(Dataset entries)
● ● ● ● ●

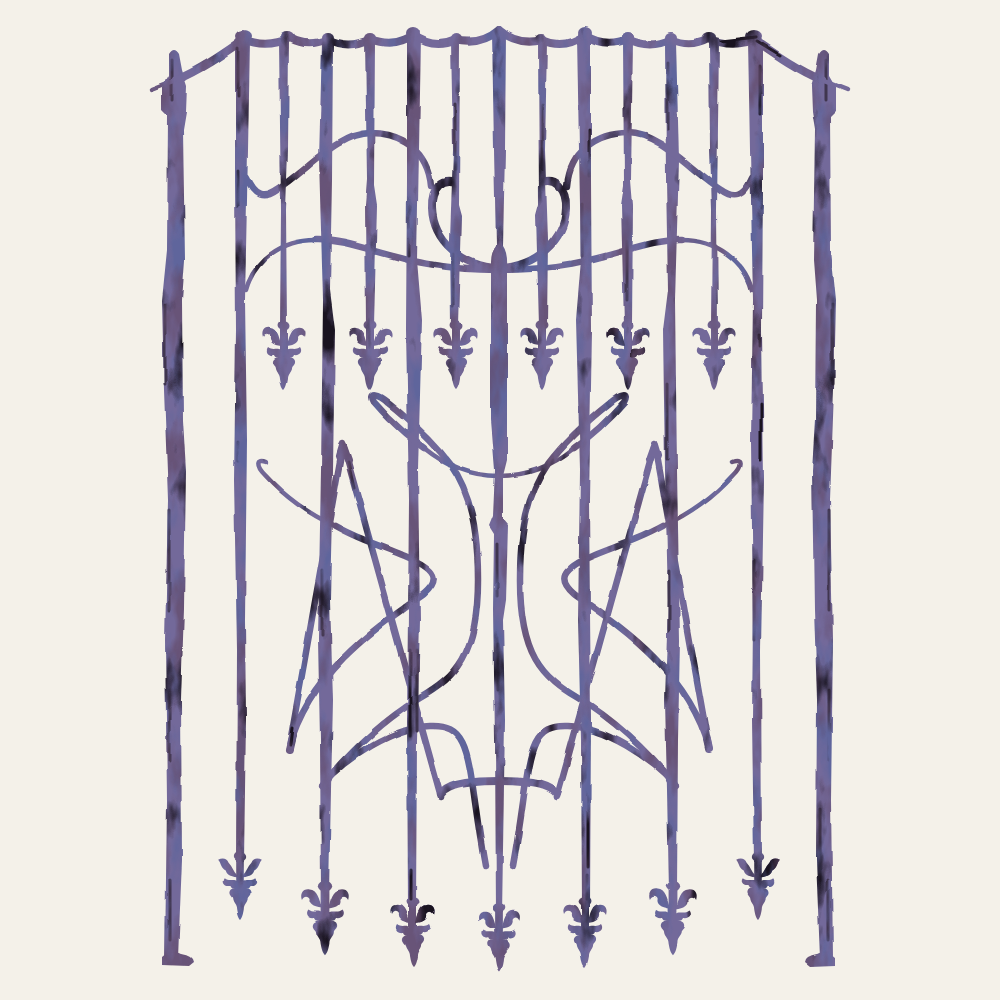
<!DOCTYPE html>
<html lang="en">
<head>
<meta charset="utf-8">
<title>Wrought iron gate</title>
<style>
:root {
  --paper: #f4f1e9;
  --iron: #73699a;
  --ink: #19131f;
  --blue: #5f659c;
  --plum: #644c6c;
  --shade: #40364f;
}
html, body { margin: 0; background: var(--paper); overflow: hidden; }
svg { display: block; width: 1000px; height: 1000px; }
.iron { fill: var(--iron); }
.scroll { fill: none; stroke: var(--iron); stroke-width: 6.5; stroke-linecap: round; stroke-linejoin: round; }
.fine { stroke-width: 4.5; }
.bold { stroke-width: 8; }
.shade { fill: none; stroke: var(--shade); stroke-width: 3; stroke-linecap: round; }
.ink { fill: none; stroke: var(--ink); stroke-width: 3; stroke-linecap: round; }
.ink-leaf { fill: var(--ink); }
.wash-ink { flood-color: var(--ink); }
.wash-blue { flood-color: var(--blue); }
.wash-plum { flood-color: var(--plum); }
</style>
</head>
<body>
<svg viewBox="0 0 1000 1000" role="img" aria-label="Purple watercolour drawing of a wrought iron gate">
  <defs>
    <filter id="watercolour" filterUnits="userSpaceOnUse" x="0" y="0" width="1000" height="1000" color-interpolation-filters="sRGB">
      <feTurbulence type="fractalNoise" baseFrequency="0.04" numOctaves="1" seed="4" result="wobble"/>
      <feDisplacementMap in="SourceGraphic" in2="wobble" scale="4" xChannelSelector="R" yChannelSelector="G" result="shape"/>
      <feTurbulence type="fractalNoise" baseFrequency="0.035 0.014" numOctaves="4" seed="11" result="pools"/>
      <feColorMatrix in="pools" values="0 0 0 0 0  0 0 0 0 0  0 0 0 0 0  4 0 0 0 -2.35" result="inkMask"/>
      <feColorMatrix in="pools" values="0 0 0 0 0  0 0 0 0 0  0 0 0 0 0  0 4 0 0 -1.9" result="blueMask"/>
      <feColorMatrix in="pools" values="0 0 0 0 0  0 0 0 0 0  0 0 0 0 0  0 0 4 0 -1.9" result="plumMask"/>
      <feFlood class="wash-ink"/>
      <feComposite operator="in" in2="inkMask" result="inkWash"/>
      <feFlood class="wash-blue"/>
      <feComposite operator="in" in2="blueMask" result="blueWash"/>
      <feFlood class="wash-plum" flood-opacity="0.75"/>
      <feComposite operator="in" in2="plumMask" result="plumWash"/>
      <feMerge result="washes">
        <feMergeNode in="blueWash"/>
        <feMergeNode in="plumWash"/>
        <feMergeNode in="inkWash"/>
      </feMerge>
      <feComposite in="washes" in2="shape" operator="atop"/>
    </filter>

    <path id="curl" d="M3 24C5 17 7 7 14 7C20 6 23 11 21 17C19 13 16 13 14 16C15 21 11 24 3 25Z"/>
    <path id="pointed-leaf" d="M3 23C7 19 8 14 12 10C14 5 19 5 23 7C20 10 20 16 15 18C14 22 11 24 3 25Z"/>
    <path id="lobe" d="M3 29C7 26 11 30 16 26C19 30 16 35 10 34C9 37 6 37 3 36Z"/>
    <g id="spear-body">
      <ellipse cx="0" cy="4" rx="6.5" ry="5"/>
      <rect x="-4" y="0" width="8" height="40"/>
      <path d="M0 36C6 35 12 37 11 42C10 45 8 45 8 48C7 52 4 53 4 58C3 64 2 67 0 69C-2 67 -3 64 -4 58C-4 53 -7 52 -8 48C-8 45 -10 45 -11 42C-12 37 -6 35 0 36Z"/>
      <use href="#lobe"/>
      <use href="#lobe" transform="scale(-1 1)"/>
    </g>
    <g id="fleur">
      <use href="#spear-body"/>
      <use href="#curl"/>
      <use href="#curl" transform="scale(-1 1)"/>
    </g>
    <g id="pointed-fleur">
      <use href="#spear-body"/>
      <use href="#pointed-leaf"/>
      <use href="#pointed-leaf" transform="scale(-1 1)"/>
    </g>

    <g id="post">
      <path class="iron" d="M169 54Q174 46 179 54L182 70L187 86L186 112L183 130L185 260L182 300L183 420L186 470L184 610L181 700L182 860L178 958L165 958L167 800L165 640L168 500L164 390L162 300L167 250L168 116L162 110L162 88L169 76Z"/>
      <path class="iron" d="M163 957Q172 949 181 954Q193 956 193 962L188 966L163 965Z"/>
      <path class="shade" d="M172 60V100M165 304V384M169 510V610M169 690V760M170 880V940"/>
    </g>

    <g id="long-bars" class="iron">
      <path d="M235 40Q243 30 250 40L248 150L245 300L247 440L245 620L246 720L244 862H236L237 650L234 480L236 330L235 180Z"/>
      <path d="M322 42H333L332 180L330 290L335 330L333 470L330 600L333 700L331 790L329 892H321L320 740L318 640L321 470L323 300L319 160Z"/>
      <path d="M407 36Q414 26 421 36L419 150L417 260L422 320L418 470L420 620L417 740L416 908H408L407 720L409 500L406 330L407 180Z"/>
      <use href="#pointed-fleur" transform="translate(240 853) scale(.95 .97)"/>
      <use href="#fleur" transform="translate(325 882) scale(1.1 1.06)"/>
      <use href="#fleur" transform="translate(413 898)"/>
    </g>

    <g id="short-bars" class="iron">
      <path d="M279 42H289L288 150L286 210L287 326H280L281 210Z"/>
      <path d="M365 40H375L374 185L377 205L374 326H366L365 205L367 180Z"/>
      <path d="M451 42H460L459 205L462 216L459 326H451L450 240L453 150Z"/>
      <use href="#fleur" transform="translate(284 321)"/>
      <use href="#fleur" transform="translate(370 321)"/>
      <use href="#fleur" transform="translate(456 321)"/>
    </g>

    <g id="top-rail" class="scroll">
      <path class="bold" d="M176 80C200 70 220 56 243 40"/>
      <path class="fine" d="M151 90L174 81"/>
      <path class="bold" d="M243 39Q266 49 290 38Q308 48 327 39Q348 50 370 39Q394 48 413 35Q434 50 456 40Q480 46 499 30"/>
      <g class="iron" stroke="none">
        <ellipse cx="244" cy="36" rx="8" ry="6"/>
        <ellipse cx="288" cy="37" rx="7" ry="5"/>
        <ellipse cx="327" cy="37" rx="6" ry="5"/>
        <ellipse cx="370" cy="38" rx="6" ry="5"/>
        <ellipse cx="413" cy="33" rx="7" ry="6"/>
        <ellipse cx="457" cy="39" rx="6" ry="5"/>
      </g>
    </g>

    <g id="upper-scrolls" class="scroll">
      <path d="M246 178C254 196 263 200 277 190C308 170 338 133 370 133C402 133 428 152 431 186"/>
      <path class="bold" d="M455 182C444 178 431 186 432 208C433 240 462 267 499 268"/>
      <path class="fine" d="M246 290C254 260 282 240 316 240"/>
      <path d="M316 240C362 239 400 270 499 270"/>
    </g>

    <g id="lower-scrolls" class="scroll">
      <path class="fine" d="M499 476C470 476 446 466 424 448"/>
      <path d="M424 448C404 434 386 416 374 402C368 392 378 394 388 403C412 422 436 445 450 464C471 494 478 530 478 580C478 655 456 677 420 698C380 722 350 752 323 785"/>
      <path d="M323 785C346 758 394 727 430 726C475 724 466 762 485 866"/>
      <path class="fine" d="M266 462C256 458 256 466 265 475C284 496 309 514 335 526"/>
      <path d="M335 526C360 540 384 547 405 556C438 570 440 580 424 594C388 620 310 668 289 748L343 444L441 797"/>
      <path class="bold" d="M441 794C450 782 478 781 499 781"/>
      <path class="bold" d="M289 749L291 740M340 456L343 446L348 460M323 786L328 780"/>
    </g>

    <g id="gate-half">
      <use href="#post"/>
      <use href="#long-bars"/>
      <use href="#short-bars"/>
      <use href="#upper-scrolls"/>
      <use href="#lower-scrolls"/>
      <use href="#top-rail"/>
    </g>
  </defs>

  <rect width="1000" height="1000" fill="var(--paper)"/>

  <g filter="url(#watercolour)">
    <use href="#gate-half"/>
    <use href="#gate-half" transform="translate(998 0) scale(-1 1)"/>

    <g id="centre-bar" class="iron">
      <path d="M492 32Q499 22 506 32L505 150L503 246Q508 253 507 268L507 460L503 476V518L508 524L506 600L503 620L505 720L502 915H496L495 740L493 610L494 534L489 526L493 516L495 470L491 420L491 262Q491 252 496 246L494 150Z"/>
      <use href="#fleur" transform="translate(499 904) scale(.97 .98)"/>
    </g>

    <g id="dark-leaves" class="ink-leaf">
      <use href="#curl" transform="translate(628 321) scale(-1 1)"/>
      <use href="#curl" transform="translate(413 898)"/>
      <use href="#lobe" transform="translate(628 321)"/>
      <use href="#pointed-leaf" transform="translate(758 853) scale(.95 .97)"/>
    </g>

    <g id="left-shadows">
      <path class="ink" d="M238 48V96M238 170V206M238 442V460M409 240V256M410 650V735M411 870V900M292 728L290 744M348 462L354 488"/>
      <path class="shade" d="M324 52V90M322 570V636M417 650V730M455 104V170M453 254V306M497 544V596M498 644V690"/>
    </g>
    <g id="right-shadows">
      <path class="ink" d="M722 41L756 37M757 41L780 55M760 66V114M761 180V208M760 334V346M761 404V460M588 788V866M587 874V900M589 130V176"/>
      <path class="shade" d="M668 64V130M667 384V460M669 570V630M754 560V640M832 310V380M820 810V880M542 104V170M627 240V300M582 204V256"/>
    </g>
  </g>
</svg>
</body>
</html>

● ● ● ● ●

- Directions for this task:
Return every line above that contains the word "scale".

- Result of this exercise:
      <feDisplacementMap in="SourceGraphic" in2="wobble" scale="4" xChannelSelector="R" yChannelSelector="G" result="shape"/>
      <use href="#lobe" transform="scale(-1 1)"/>
      <use href="#curl" transform="scale(-1 1)"/>
      <use href="#pointed-leaf" transform="scale(-1 1)"/>
      <use href="#pointed-fleur" transform="translate(240 853) scale(.95 .97)"/>
      <use href="#fleur" transform="translate(325 882) scale(1.1 1.06)"/>
    <use href="#gate-half" transform="translate(998 0) scale(-1 1)"/>
      <use href="#fleur" transform="translate(499 904) scale(.97 .98)"/>
      <use href="#curl" transform="translate(628 321) scale(-1 1)"/>
      <use href="#pointed-leaf" transform="translate(758 853) scale(.95 .97)"/>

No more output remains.